El-Jahmi’s tragic tale was that he has waged to play the game by the rules, established by its inventor, and has lost it. His loss came not as a consequence of an abundance of fair rules but rather out of daring to challenge the game-setters to stick to those very same annunciated rules. He, perhaps, after years of smoldering under the regime, knew of its fakiness and wanted to make it public. In that sense, he’s succeeded beyond expectations. No one doubts, anymore, that Libya and Libyans are living under the grip -and in the vise- of the most unscrupulous, corrupted and unhuman dictatorship.
When people started dying in the dungeons and their voices of supplication were suppressed, then any pretense, to give more time to the regime, is equivalent to collaboration in the crimes of the regime. After 40-years of brutal dictatorship, of chaos and mismanagement, of human rights abuses, of squandering to the country’s resources, etc. whatever the coup-plotters had recourse to to legitimize their power-grab, had certainly exhausted its usefulness awhile ago, and has come to a bad end with this new martyr to the cause of freedom. It’s time for the freedom lovers worldwide to raise their voices against Qaddafi’s dictatorship.

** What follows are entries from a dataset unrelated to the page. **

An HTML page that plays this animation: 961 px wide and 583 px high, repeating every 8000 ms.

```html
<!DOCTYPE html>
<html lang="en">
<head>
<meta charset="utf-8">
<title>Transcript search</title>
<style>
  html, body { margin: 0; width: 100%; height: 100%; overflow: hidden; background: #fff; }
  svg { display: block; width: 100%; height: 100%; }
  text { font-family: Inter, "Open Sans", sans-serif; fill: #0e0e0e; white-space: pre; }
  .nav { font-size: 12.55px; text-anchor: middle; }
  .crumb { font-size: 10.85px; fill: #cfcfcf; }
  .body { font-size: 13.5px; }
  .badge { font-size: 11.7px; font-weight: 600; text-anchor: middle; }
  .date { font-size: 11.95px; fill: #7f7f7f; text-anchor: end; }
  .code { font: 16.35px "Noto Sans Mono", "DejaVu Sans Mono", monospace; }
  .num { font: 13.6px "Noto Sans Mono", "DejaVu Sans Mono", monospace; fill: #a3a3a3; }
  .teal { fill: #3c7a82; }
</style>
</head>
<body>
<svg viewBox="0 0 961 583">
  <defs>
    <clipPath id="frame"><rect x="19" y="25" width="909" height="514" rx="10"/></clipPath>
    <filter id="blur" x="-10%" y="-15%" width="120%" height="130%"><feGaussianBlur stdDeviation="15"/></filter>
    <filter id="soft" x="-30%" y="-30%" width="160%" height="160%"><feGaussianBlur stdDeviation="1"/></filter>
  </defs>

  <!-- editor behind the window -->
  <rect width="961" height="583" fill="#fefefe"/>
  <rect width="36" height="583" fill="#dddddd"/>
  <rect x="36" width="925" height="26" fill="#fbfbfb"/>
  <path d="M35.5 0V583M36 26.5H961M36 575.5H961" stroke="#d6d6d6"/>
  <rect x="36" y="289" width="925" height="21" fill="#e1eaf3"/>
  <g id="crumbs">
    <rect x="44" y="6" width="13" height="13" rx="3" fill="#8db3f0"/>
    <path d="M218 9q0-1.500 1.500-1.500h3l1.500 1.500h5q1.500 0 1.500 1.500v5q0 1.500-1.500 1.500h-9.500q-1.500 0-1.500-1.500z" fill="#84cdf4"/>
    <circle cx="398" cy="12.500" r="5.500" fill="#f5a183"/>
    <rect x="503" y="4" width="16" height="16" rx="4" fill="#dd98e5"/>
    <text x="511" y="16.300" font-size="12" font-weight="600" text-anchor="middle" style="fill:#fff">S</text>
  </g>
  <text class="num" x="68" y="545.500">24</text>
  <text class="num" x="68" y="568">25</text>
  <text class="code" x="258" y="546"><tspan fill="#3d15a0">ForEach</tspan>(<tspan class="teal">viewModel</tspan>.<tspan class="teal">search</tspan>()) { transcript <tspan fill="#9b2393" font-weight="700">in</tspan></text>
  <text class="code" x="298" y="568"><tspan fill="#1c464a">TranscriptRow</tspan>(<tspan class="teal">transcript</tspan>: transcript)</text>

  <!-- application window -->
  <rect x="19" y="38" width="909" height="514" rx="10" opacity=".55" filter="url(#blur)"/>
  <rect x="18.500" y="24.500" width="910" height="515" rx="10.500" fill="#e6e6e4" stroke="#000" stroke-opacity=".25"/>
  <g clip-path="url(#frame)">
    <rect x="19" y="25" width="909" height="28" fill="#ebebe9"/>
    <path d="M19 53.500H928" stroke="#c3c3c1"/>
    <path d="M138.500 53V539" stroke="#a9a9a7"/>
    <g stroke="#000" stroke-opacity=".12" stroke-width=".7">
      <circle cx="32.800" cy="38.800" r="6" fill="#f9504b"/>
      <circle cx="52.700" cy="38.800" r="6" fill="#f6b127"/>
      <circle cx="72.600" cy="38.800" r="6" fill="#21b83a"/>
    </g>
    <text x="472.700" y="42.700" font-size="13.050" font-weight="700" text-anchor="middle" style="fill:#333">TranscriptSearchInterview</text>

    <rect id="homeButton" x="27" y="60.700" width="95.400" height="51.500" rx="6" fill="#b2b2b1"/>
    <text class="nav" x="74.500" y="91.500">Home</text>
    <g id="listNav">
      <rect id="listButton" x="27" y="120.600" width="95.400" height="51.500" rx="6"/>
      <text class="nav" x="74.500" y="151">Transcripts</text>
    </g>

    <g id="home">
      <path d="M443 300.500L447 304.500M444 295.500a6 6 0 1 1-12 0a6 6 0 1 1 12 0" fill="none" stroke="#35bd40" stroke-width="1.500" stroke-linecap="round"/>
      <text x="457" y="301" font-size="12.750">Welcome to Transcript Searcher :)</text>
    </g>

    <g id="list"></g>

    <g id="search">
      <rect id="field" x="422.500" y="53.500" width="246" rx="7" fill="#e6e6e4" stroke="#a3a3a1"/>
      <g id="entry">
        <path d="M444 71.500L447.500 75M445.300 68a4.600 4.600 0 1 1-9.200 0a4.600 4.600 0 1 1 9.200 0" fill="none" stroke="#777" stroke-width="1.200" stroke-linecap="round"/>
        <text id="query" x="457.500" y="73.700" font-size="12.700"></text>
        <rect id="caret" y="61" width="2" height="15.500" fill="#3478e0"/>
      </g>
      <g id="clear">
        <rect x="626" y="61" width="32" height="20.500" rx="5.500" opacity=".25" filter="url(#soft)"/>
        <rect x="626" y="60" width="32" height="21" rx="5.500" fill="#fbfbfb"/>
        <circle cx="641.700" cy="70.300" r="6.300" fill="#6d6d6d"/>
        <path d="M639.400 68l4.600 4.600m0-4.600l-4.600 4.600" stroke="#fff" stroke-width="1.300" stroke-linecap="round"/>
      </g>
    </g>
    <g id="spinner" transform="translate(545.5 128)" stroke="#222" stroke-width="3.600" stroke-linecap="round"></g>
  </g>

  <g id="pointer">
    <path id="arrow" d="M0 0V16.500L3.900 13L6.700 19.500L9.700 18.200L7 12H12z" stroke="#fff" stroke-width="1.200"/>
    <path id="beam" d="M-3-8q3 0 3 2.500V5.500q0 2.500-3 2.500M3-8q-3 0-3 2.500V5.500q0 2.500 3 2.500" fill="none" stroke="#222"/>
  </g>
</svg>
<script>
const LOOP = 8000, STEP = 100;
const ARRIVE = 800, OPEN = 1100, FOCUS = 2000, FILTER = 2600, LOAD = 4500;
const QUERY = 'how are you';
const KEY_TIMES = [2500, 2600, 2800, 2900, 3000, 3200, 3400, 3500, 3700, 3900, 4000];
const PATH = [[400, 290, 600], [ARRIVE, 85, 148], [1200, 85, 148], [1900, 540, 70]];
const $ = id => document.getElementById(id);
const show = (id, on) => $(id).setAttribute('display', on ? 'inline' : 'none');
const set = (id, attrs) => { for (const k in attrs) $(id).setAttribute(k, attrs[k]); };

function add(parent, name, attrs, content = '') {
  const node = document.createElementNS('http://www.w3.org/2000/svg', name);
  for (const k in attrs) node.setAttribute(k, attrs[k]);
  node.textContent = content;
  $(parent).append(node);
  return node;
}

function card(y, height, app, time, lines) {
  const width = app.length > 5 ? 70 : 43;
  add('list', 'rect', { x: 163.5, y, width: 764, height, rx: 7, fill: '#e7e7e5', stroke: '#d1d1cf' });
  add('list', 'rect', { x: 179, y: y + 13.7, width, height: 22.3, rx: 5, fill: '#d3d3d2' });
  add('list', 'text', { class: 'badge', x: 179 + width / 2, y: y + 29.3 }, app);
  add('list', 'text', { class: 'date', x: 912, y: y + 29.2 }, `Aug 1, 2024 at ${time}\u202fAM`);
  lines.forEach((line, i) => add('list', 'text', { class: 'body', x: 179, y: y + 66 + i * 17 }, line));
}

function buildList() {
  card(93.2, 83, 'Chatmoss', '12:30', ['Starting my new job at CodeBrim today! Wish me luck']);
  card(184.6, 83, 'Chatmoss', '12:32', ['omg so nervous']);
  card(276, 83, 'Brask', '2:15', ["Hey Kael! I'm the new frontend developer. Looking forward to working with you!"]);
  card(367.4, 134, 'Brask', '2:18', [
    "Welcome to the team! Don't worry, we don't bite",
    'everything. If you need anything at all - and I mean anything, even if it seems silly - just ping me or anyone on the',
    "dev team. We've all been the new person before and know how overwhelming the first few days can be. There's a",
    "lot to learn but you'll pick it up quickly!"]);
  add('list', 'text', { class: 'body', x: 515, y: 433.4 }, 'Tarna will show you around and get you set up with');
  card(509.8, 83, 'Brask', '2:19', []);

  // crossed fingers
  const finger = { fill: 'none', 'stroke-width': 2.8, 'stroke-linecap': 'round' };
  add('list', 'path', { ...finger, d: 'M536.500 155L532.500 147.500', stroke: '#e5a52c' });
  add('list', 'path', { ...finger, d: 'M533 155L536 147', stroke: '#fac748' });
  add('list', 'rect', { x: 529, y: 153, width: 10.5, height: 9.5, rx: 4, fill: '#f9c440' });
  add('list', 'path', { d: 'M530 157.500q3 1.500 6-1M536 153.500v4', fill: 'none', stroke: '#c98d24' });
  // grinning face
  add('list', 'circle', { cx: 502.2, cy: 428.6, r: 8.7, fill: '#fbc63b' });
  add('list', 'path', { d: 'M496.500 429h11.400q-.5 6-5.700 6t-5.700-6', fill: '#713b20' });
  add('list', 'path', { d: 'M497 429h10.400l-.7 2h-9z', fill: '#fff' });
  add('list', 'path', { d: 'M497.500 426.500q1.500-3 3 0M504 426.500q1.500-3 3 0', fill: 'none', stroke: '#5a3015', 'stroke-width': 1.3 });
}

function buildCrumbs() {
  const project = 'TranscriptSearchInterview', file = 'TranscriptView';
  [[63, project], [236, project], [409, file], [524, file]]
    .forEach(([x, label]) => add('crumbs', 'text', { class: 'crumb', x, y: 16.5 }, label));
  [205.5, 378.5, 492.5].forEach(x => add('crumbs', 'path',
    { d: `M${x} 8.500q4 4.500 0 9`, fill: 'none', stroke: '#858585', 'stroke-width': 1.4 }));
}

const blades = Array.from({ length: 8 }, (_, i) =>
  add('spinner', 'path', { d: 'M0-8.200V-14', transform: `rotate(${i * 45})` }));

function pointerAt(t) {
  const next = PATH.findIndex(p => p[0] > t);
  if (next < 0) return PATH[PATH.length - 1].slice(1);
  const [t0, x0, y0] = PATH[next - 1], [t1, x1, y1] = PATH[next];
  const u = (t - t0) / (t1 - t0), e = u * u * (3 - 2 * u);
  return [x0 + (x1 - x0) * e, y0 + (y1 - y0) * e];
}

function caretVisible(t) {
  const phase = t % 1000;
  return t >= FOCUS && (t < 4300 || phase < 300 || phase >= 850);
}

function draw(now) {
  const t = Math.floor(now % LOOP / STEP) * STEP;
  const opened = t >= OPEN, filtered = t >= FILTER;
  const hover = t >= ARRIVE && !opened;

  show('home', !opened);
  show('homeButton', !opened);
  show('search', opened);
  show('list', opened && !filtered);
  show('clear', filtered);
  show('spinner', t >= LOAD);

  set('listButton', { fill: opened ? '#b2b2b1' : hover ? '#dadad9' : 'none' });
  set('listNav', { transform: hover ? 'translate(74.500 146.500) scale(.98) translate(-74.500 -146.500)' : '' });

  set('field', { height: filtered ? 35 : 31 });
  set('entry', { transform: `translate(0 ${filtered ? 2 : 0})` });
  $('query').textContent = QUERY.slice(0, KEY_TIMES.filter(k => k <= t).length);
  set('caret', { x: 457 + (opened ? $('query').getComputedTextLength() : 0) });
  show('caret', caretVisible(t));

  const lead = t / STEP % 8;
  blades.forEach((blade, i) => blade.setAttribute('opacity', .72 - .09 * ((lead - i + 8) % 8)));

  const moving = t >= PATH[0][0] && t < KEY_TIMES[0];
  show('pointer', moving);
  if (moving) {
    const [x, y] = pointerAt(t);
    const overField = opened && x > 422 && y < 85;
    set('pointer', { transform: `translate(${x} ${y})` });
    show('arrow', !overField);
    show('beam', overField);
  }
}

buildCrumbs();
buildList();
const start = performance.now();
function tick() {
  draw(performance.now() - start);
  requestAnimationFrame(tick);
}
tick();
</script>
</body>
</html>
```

As they say, the cause of freedom never ends. As an endless line of its champions keeps marching some to their ends, others to temporary reprieves, but all nonetheless live or die in the hope that freedom and human dignity shall one day have a chance to reign in this of all other possible worlds. The fact that Fathi el-Jahmi has achieved very little material success against Qaddafi’s regime was secondary to what he stood for. His struggle has personalized the idea, that’s, to defeat the regime in ideal and even metaphysical terms is to preserve the moral integrity both as individuals and as representative of a better Libya, that will also justify the country’s survival.
So long and rest in peace, Mr. El-Jahmi. Your life and struggles have not been in vain; rather their richness will inspire tens, nay hundreds, millions of freedom-hungry to pursue it your way. Your blazed a path was, as hard to follow as sure will lead to a better world. As to your murderers, as all murderers must, they’ll have their day of reckoning sooner than they think.